External Affairs Minister S M Krishna on Tuesday said the Indian government will be contacting the government of Bangladesh to seek the extradition of suspected Kandahar hijack accused and top Jaish-e Mohammed militant Nannu Mia alias Belal Mandol.
Krishna said New Delhi would move on the matter expeditiously after Mandol's admission that he had played a key role in the hijacking of the Indian Airlines plane IC-814 in 1999 from Kathmandu to Kandahar.
Mandol was arrested by security agencies in Dhaka along with four other militants near the Dhaka College, Bangladeshi officials have said.

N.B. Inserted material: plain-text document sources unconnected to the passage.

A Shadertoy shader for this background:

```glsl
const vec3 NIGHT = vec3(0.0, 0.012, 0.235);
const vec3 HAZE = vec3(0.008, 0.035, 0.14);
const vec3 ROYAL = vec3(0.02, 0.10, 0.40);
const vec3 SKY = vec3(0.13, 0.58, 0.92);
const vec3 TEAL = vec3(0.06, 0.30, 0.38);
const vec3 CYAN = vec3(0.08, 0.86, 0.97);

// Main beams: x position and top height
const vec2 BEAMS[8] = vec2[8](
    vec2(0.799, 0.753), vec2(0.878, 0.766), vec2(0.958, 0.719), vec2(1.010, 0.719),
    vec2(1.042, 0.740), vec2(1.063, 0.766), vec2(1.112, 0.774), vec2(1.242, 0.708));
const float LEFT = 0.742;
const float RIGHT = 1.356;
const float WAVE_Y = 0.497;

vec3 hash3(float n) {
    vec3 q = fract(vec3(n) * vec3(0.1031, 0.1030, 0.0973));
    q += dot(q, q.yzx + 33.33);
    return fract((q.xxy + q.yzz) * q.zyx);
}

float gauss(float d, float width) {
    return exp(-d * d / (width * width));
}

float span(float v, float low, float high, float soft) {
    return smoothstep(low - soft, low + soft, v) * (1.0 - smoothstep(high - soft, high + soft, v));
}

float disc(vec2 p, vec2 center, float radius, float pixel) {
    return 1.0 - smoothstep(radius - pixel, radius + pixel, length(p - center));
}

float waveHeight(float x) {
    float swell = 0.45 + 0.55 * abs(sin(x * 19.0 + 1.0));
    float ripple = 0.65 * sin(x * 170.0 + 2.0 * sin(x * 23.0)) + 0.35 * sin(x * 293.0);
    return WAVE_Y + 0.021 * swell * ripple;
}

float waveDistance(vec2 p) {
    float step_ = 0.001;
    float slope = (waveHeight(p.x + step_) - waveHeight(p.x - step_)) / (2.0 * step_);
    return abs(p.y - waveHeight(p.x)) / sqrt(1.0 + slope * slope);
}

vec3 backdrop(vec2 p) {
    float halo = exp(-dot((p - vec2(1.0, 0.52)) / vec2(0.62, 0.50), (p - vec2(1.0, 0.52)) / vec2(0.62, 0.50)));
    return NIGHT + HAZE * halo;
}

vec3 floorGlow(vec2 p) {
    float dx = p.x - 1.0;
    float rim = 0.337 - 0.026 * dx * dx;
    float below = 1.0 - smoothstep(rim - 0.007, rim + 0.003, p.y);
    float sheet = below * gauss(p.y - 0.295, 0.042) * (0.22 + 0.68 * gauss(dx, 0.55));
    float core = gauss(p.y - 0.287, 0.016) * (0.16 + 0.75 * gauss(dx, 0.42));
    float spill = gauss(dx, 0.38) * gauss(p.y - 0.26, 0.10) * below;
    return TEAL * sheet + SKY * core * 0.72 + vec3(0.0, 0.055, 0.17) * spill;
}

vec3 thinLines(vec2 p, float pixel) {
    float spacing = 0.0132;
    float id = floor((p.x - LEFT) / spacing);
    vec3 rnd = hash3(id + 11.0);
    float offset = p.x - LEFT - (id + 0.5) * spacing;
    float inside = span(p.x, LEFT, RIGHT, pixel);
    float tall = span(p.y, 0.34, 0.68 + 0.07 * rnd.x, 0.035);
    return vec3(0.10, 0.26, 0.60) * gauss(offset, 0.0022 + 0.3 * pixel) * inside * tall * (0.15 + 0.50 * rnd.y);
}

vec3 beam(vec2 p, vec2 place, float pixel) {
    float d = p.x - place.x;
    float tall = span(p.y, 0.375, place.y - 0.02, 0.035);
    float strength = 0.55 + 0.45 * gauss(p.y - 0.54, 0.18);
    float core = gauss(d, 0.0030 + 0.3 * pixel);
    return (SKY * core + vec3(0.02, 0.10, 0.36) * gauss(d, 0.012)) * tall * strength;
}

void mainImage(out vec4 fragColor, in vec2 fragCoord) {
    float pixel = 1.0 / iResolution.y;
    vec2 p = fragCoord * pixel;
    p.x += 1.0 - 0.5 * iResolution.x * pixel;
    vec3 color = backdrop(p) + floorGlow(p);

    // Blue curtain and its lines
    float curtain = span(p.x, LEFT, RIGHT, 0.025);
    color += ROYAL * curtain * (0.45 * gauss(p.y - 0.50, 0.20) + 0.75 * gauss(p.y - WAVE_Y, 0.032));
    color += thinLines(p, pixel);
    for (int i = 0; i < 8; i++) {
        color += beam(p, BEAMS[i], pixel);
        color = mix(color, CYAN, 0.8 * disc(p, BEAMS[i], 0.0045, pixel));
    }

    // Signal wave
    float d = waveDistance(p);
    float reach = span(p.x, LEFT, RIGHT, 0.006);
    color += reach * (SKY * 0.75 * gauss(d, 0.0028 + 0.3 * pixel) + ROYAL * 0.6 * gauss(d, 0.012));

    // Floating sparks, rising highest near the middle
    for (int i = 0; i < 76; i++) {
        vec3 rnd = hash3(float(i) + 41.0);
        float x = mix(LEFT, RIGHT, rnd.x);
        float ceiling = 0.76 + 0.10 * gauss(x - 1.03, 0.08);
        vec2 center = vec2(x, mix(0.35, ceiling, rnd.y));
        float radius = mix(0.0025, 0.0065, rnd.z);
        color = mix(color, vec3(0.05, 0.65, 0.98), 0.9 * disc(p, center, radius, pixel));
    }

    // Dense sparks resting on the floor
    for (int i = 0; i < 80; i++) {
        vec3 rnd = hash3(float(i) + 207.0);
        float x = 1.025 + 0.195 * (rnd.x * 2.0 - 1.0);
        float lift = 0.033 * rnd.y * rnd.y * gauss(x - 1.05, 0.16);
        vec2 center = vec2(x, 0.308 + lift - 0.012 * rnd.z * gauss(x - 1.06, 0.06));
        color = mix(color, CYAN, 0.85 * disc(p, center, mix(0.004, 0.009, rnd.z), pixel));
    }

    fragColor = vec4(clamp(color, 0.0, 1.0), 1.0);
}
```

Five operatives of the Pakistan-based militant group Jaish-e-Mohammed, including its Pakistani coordinator in Bangladesh who was also a recruiter for operations in India, were nabbed in Dhaka, officials said on Sunday.
Of the five JeM activists, one is a Pakistani national while the remaining four are Bangladeshi citizens, said Mohammad Kamaruzzaman, assistant director of the elite Rapid Action Battalion.
The arrest of Belal, who claims to be a native of north Bangladeshi town Sylhet, along with Rezwan Ahmed is being considered as a major success by the local authorities.
A private television channel quoted RAB officials, as saying they had learnt that Nannu was imprisoned in Guwahati for about ten years, with more than four militancy-related cases pending against him in different courts in India.
Rezwan, 26, of Karachi, his two brothers Imazuddin alias Munna and Sadek Hossain alias Khoka and Abu Naser Munshi was arrested during the special anti-militancy drive.
RAB officials said Rezwan had confessed that he was JeM's regional coordinator and also a recruiting agent for conducting operations in India.
Rezwan, a fluent speaker in Hindi, Urdu, Bangla and English, was well trained to use handguns, sniper rifles, automatic weapons, light machine guns, heavy machineguns, RPGs and executing operations using explosives, officials said.
They said he was also skilled in planning suicide attacks at rail stations and trains.